Task directions —
Where the data below begins, start retyping exactly, and end on the line with "--yellow: #f0bd35; --red: #e63f22;", which is included; no picture goes in.

Saved entries
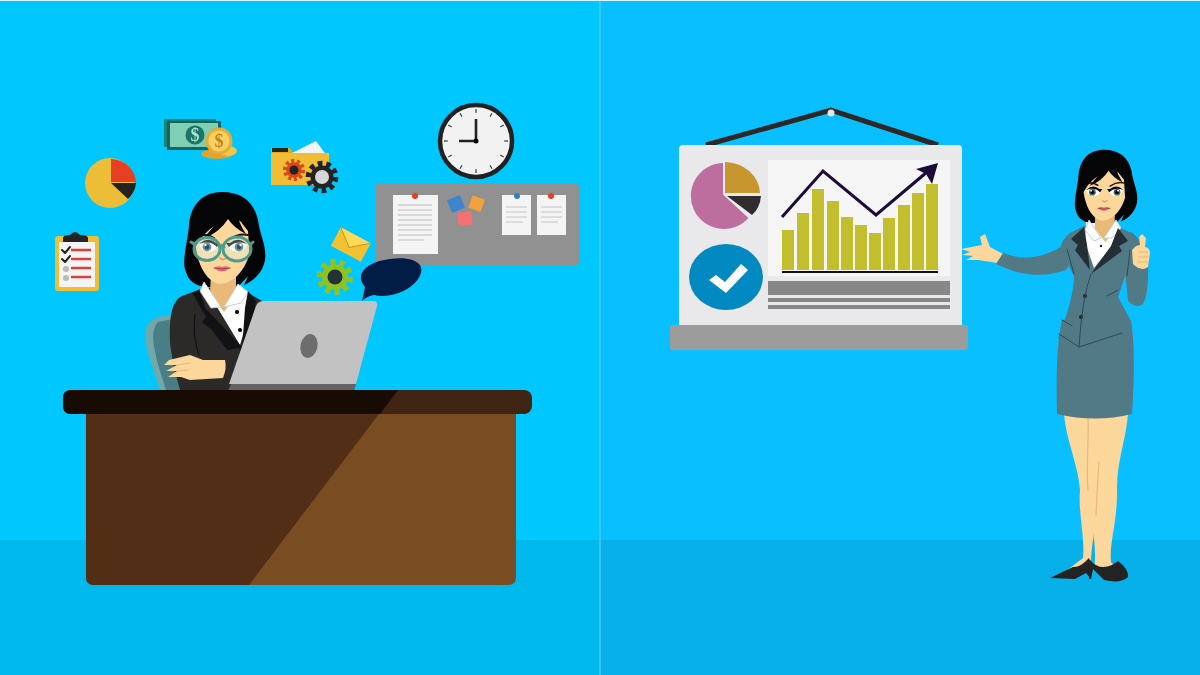
<!DOCTYPE html>
<html lang="en">
<head>
<meta charset="utf-8">
<title>Office work and presentation</title>
<style>
:root {
  --wall-left: #00c8ff; --floor-left: #00b9ec;
  --wall-right: #0abfff; --floor-right: #08b0ea;
  --skin: #fbd79b; --skin-shade: #e9b978; --hair: #050507;
  --jacket: #2b2a29; --suit: #527a86; --suit-dark: #2c4a54;
  --yellow: #f0bd35; --red: #e63f22; --ink: #232323;
  --lime: #c3be2e; --grey: #969696; --paper: #f4f4f4; --plum: #1c0d38;
}
html, body { margin: 0; height: 100%; overflow: hidden; }
.scene { display: block; width: 1200px; height: 675px; }
.skin { fill: var(--skin); }
.hair { fill: var(--hair); }
.jacket { fill: var(--jacket); }
.suit { fill: var(--suit); }
.paper { fill: var(--paper); }
.ink { fill: var(--ink); }
.yellow { fill: var(--yellow); }
.red { fill: var(--red); }
.line { fill: none; stroke-linecap: round; stroke-linejoin: round; }
.fold { fill: none; stroke: var(--suit-dark); stroke-width: 1; stroke-linecap: round; }
.skin-fold { fill: none; stroke: var(--skin-shade); stroke-width: 1.2; stroke-linecap: round; }
.coin { font: bold 18px "Liberation Serif", serif; text-anchor: middle; }
</style>
</head>
<body>
<svg class="scene" viewBox="0 0 1200 675" role="img" aria-label="A woman working at an office desk, and a woman presenting a growth chart">
  <defs>
    <g id="gear">
      <circle r="12" fill="currentColor"/>
      <circle r="14" fill="none" stroke="currentColor" stroke-width="6" pathLength="20" stroke-dasharray="1.1 0.9"/>
    </g>
    <g id="eye">
      <path d="M-9 1Q-2-7 9-2Q7 6-2 6Q-7 5-9 1Z" fill="#fff"/>
      <circle cx="1" cy="1" r="4.4" fill="#3b6f7c"/>
      <circle cx="1" cy="1" r="2.4"/>
      <circle cx="2.5" cy="-1" r="1.2" fill="#fff"/>
      <path d="M-12-3L-9 1Q-2-6 9-2Q0-10-8-3Z" class="hair"/>
    </g>
    <g id="head">
      <path class="hair" d="M186 272C181 262 188 240 189 225C191 203 204 192 222 192C242 192 254 202 258 220C260 236 267 246 265 260C263 272 254 281 244 285L248 276L238 287H204C194 285 188 280 186 272Z"/>
      <path d="M211 272H236V296L224 312L210 294Z" fill="var(--skin-shade)"/>
      <path class="skin" d="M195 232C194 254 202 280 219 284C236 284 251 264 252 238C248 212 200 206 195 232Z"/>
      <use href="#eye" transform="translate(238 246)"/>
      <use href="#eye" transform="translate(208 246) scale(-1 1)"/>
      <path class="line" d="M198 236Q206 233 214 238M230 239Q239 233 248 235" stroke="#211714" stroke-width="2"/>
      <path class="line" d="M220 258Q223 261 226 258" stroke="#d69a63" stroke-width="1.5"/>
      <path d="M214 268Q218 265 222 267Q226 265 230 268Q222 275 214 268Z" fill="#e56b77"/>
      <path class="line" d="M214 268Q222 270 230 268" stroke="#a93d4c" stroke-width="1"/>
      <path class="hair" d="M192 252C188 225 195 199 222 197C244 196 256 214 254 240L250 262L248 231Q242 224 238 217Q240 225 246 234Q234 228 228 219Q220 232 203 239L214 226Q202 235 198 243Z"/>
    </g>
    <g id="note">
      <rect width="29" height="40" class="paper"/>
      <path d="M4 12H25M4 17H25M4 22H25M4 27H21" stroke="#c4c4c4" stroke-width="1"/>
    </g>
  </defs>

  <g id="walls">
    <rect width="600" height="540" fill="var(--wall-left)"/>
    <rect y="540" width="600" height="135" fill="var(--floor-left)"/>
    <rect x="600" width="600" height="540" fill="var(--wall-right)"/>
    <rect x="600" y="540" width="600" height="135" fill="var(--floor-right)"/>
    <path d="M600 0V675" stroke="#5fd6fb" stroke-width="1"/>
    <rect width="1200" height="1" fill="#d8f4fd"/>
  </g>

  <g id="wall-clock">
    <circle cx="476" cy="141" r="36" fill="#f2f2f2" stroke="#212121" stroke-width="4.5"/>
    <circle cx="476" cy="141" r="30" fill="none" stroke="#444" stroke-width="4" pathLength="12" stroke-dasharray="0.08 0.92" stroke-dashoffset="0.04"/>
    <path d="M476 119V141H459" fill="none" stroke="#222" stroke-width="2.6"/>
    <circle cx="476" cy="141" r="2.5"/>
  </g>

  <g id="notice-board">
    <rect x="375" y="184" width="204" height="81" rx="3" fill="#919191"/>
    <rect x="393" y="195" width="45" height="59" class="paper"/>
    <path d="M398 205H432M398 210H432M398 215H432M398 220H432M398 225H432M398 230H432M398 235H432M398 240H424" stroke="#bdbdbd" stroke-width="1"/>
    <use href="#note" x="502" y="195"/>
    <use href="#note" x="537" y="195"/>
    <g class="red"><circle cx="415" cy="196" r="3"/><circle cx="551" cy="196" r="3"/></g>
    <circle cx="517" cy="196" r="3" fill="#2f80c2"/>
    <rect x="449" y="197" width="14" height="14" fill="#3d86cf" transform="rotate(-22 456 204)"/>
    <rect x="470" y="197" width="13" height="13" fill="#f2a23c" transform="rotate(20 476 204)"/>
    <rect x="458" y="212" width="14" height="13" fill="#f47174" transform="rotate(-4 465 218)"/>
  </g>

  <g id="work-icons">
    <g id="cash">
      <rect x="164" y="119" width="52" height="28" rx="1" fill="#1d8276"/>
      <rect x="167" y="121" width="54" height="29" fill="#18655f"/>
      <rect x="170" y="123" width="48" height="24" fill="#7fcfb4"/>
      <circle cx="195" cy="135" r="9.5" fill="#1a7468"/>
      <text class="coin" x="195" y="141" fill="#a9e6d0">$</text>
      <ellipse cx="217" cy="154" rx="16" ry="5" fill="#e0a32e"/>
      <ellipse cx="228" cy="151" rx="9" ry="5" fill="#f3c54d"/>
      <circle cx="219" cy="141" r="13.5" fill="#e6ad36"/>
      <circle cx="219" cy="141" r="10.5" fill="#f7cf60"/>
      <text class="coin" x="219" y="147" fill="#bf8420">$</text>
    </g>
    <g id="small-pie">
      <circle cx="110" cy="183" r="25" fill="#ecbd37"/>
      <path d="M111 182V159A25 25 0 0 1 136 182Z" class="red"/>
      <path d="M111 183H136A25 25 0 0 1 128 199Z" class="ink"/>
    </g>
    <g id="project-folder">
      <path d="M271 148H290L293 153H329V185H271Z" fill="#e8ab14"/>
      <path d="M290 154L316 141L327 156Z" class="paper"/>
      <path d="M271 153H329V185H271Z" class="yellow"/>
      <path d="M272 148H288V152H272Z" class="ink"/>
      <use href="#gear" transform="translate(294 170) scale(.65)" color="#d9481c"/>
      <circle cx="294" cy="170" r="4.5" class="ink"/>
      <use href="#gear" transform="translate(322 177) scale(.96)" color="#232323"/>
      <circle cx="322" cy="177" r="7" fill="#d7d7d7"/>
    </g>
    <g id="checklist">
      <rect x="55" y="236" width="44" height="55" rx="3" class="yellow"/>
      <path d="M59 242H95V287H59Z" class="paper"/>
      <path d="M63 242V238Q63 235 70 235Q75 229 80 235Q88 235 88 238V242Z" class="ink"/>
      <path d="M71 250H91M71 259H91M71 268H91M71 277H91" stroke="#dc3f3c" stroke-width="2.5"/>
      <path class="line" d="M62 250L65 253L70 247M62 259L65 262L70 256" stroke="#222" stroke-width="2"/>
      <g fill="#bababa"><circle cx="66" cy="269" r="3"/><circle cx="66" cy="278" r="3"/></g>
    </g>
    <g id="envelope" transform="rotate(28 351 244)">
      <rect x="334" y="234" width="34" height="21" fill="#f2c232"/>
      <path d="M334 234L351 248L368 234" fill="#ffd958" stroke="#c8951c" stroke-width="1"/>
    </g>
    <use href="#gear" transform="translate(335 277) scale(1.07)" color="#8fc320"/>
    <circle cx="335" cy="277" r="7.5" fill="#22313a"/>
    <path id="speech-bubble" d="M362 301L365 287C354 274 366 262 390 259C412 256 424 263 421 273C416 289 392 299 374 295Q367 296 362 301Z" fill="#021d45"/>
  </g>

  <g id="desk-worker">
    <path d="M160 390C152 365 146 350 145 336C145 321 156 314 174 316L184 390Z" fill="#72a8a9"/>
    <path d="M158 322C149 332 153 350 166 390H186L178 318Z" fill="#4a7e87"/>
    <path class="jacket" d="M203 288L182 296C171 301 169 319 170 344L174 368L180 390H262V301L240 288Z"/>
    <path d="M203 284L219 302L239 284L250 295L248 318L240 345Z" fill="#fff"/>
    <use href="#head"/>
    <path d="M204 282L221 307L211 308L200 291ZM238 284L224 307L241 303L248 292Z" fill="#fff" stroke="#c6d1d8" stroke-width="1"/>
    <path d="M199 290L206 309L243 348L235 360L212 330L202 322L206 317L193 294ZM248 291L256 301L248 340L242 350L245 308Z" fill="#121214"/>
    <circle cx="237" cy="312" r="2"/><circle cx="240" cy="330" r="2"/>
    <g id="glasses" class="line" stroke="#4f9c8d" stroke-width="3">
      <ellipse cx="207" cy="249" rx="13" ry="11.5" fill="#d5f5f7" fill-opacity=".3"/>
      <ellipse cx="237" cy="249" rx="14" ry="12" fill="#d5f5f7" fill-opacity=".3"/>
      <path d="M220 247Q222 244 224 247M194 244L191 242M251 244L253 242"/>
    </g>
    <path d="M180 313Q183 342 196 356L239 348L245 360L222 384L184 390Q171 365 172 345Z" class="jacket"/>
    <path class="line" d="M195 314Q192 336 199 355" stroke="#0d0d0e"/>
    <path d="M220 358L238 356L240 382L222 380Z" class="jacket"/>
    <path class="skin" d="M225 360L203 360L190 355L169 360L164 365L177 365L166 371L177 371L168 377L181 377L190 380L223 378Q227 368 225 360Z"/>
    <path class="skin-fold" d="M177 365L190 363M177 371L188 370"/>
  </g>

  <g id="laptop">
    <path d="M264 301H373Q378 301 377 306L356 384H229L256 306Q258 301 264 301Z" fill="#c2c2c3"/>
    <path d="M231 384H356L354 391H228Z" fill="#636363"/>
    <ellipse cx="309" cy="346" rx="8.5" ry="12" fill="#6d6d6d" transform="rotate(12 309 346)"/>
  </g>

  <g id="desk">
    <path d="M86 410H516V577Q516 585 508 585H94Q86 585 86 577Z" fill="#7a4c21"/>
    <path d="M86 410H382L249 585H94Q86 585 86 577Z" fill="#532e17"/>
    <rect x="63" y="390" width="469" height="24" rx="8" fill="#402414"/>
    <path d="M71 390H398L380 414H71Q63 414 63 406V398Q63 390 71 390Z" fill="#180b04"/>
  </g>

  <g id="presentation-board">
    <path d="M706 145L831 110L938 145" fill="none" stroke="#2b2826" stroke-width="5"/>
    <circle cx="831" cy="113" r="3.5" fill="#e8e6da"/>
    <rect x="679" y="145" width="283" height="186" rx="4" fill="#e9e9eb"/>
    <rect x="670" y="325" width="298" height="25" rx="3" fill="#9c9c9c"/>
    <rect x="768" y="160" width="182" height="116" fill="#f5f5f5"/>
    <g id="share-pie">
      <path d="M722 195V164A32 32 0 1 0 747 218Z" fill="#bd6e9f" stroke="#bd6e9f" stroke-width="2"/>
      <path d="M725 193V162A36 32 0 0 1 760 193Z" fill="#c7962f"/>
      <path d="M727 196H761Q760 208 752 215Z" fill="#302b2c"/>
    </g>
    <ellipse cx="726" cy="277" rx="37" ry="33" fill="#0389c1"/>
    <path d="M709 280L716 275L725 282L741 264L748 270L726 293Z" fill="#fff"/>
    <path id="bars" fill="var(--lime)" d="M782 230H794V270H782ZM797 213H809V270H797ZM812 189H824V270H812ZM827 201H839V270H827ZM841 217H853V270H841ZM855 225H867V270H855ZM869 233H881V270H869ZM883 218H895V270H883ZM898 205H910V270H898ZM912 193H924V270H912ZM926 184H938V270H926Z"/>
    <path d="M782 272H938" stroke="#111" stroke-width="2"/>
    <path d="M782 217L823 171L876 215L927 172" fill="none" stroke="var(--plum)" stroke-width="3"/>
    <path d="M938 163L932 184L926 174L916 169Z" fill="var(--plum)"/>
    <path d="M768 281H950V295H768ZM768 298H950V302H768ZM768 305H950V309H768Z" fill="#878787"/>
  </g>

  <g id="presenter">
    <g id="legs">
      <path class="skin" d="M1092 414H1128C1126 440 1117 460 1117 488C1118 520 1109 542 1111 562L1119 572L1094 570C1098 545 1089 520 1091 490Z"/>
      <path class="skin" d="M1064 414H1102C1101 442 1097 464 1098 490C1097 520 1092 540 1091 560L1080 572L1066 571L1083 558C1085 536 1078 513 1080 490C1078 464 1066 440 1064 414Z"/>
      <path class="skin-fold" d="M1088 418C1089 442 1086 464 1088 490M1099 462Q1097 490 1096 515"/>
      <path d="M1050 578Q1062 572 1073 567Q1080 568 1089 558Q1094 568 1090 578L1086 573L1075 579Z" class="ink"/>
      <path d="M1090 560Q1099 571 1112 565L1118 561Q1129 569 1128 577Q1121 584 1104 580L1093 569L1091 579H1089Z" class="ink"/>
    </g>
    <path class="skin" d="M1005 255L990 247L985 234L980 237L982 245L961 249L970 252L962 255L973 256L966 260L978 260L998 263Z"/>
    <path class="suit" d="M1061 247C1041 258 1024 261 1003 253L996 264C1020 276 1045 278 1066 270L1080 246Z"/>
    <path class="suit" d="M1131 232Q1145 241 1148 266Q1149 293 1143 304Q1136 309 1128 301L1124 260Z"/>
    <path class="suit" d="M1062 320Q1055 350 1057 414Q1095 423 1132 414Q1136 350 1131 320Z"/>
    <path class="suit" d="M1084 226L1070 233Q1062 239 1060 249L1074 276Q1074 298 1058 338L1080 347L1088 340L1124 337Q1133 330 1131 321L1118 297L1130 262L1134 234L1116 226Z"/>
    <path d="M1086 222H1117L1114 243L1094 268L1085 242Z" fill="#fff"/>
    <use href="#head" transform="translate(933 2) scale(.77)"/>
    <path d="M1089 220L1101 238L1094 241L1085 230ZM1116 220L1104 238L1112 238L1121 228Z" fill="#fff" stroke="#c4d0d6" stroke-width="1"/>
    <path d="M1084 227L1071 239L1078 245L1075 250L1090 270L1087 245ZM1118 228L1128 241L1119 246L1122 251L1091 274L1111 246Z" fill="#242e35"/>
    <g class="ink"><circle cx="1085" cy="296" r="2"/><circle cx="1081" cy="317" r="2"/><circle cx="1101" cy="246" r="1.2"/></g>
    <path class="fold" d="M1091 274Q1082 298 1079 347L1059 334M1079 347L1122 333M1107 296L1118 290M1067 249L1074 274M1130 250L1127 276M1062 320L1072 326"/>
    <path class="skin" d="M1133 264L1132 250L1136 246L1140 245L1139 237L1142 234L1146 238L1145 247Q1150 248 1150 253L1148 267Q1141 272 1133 264Z"/>
    <path class="skin-fold" d="M1139 252L1148 252M1139 257L1148 257M1138 262L1147 262"/>
  </g>
</svg>
</body>
</html>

Task result —
<!DOCTYPE html>
<html lang="en">
<head>
<meta charset="utf-8">
<title>Office work and presentation</title>
<style>
:root {
  --wall-left: #00c8ff; --floor-left: #00b9ec;
  --wall-right: #0abfff; --floor-right: #08b0ea;
  --skin: #fbd79b; --skin-shade: #e9b978; --hair: #050507;
  --jacket: #2b2a29; --suit: #527a86; --suit-dark: #2c4a54;
  --yellow: #f0bd35; --red: #e63f22; --ink: #232323;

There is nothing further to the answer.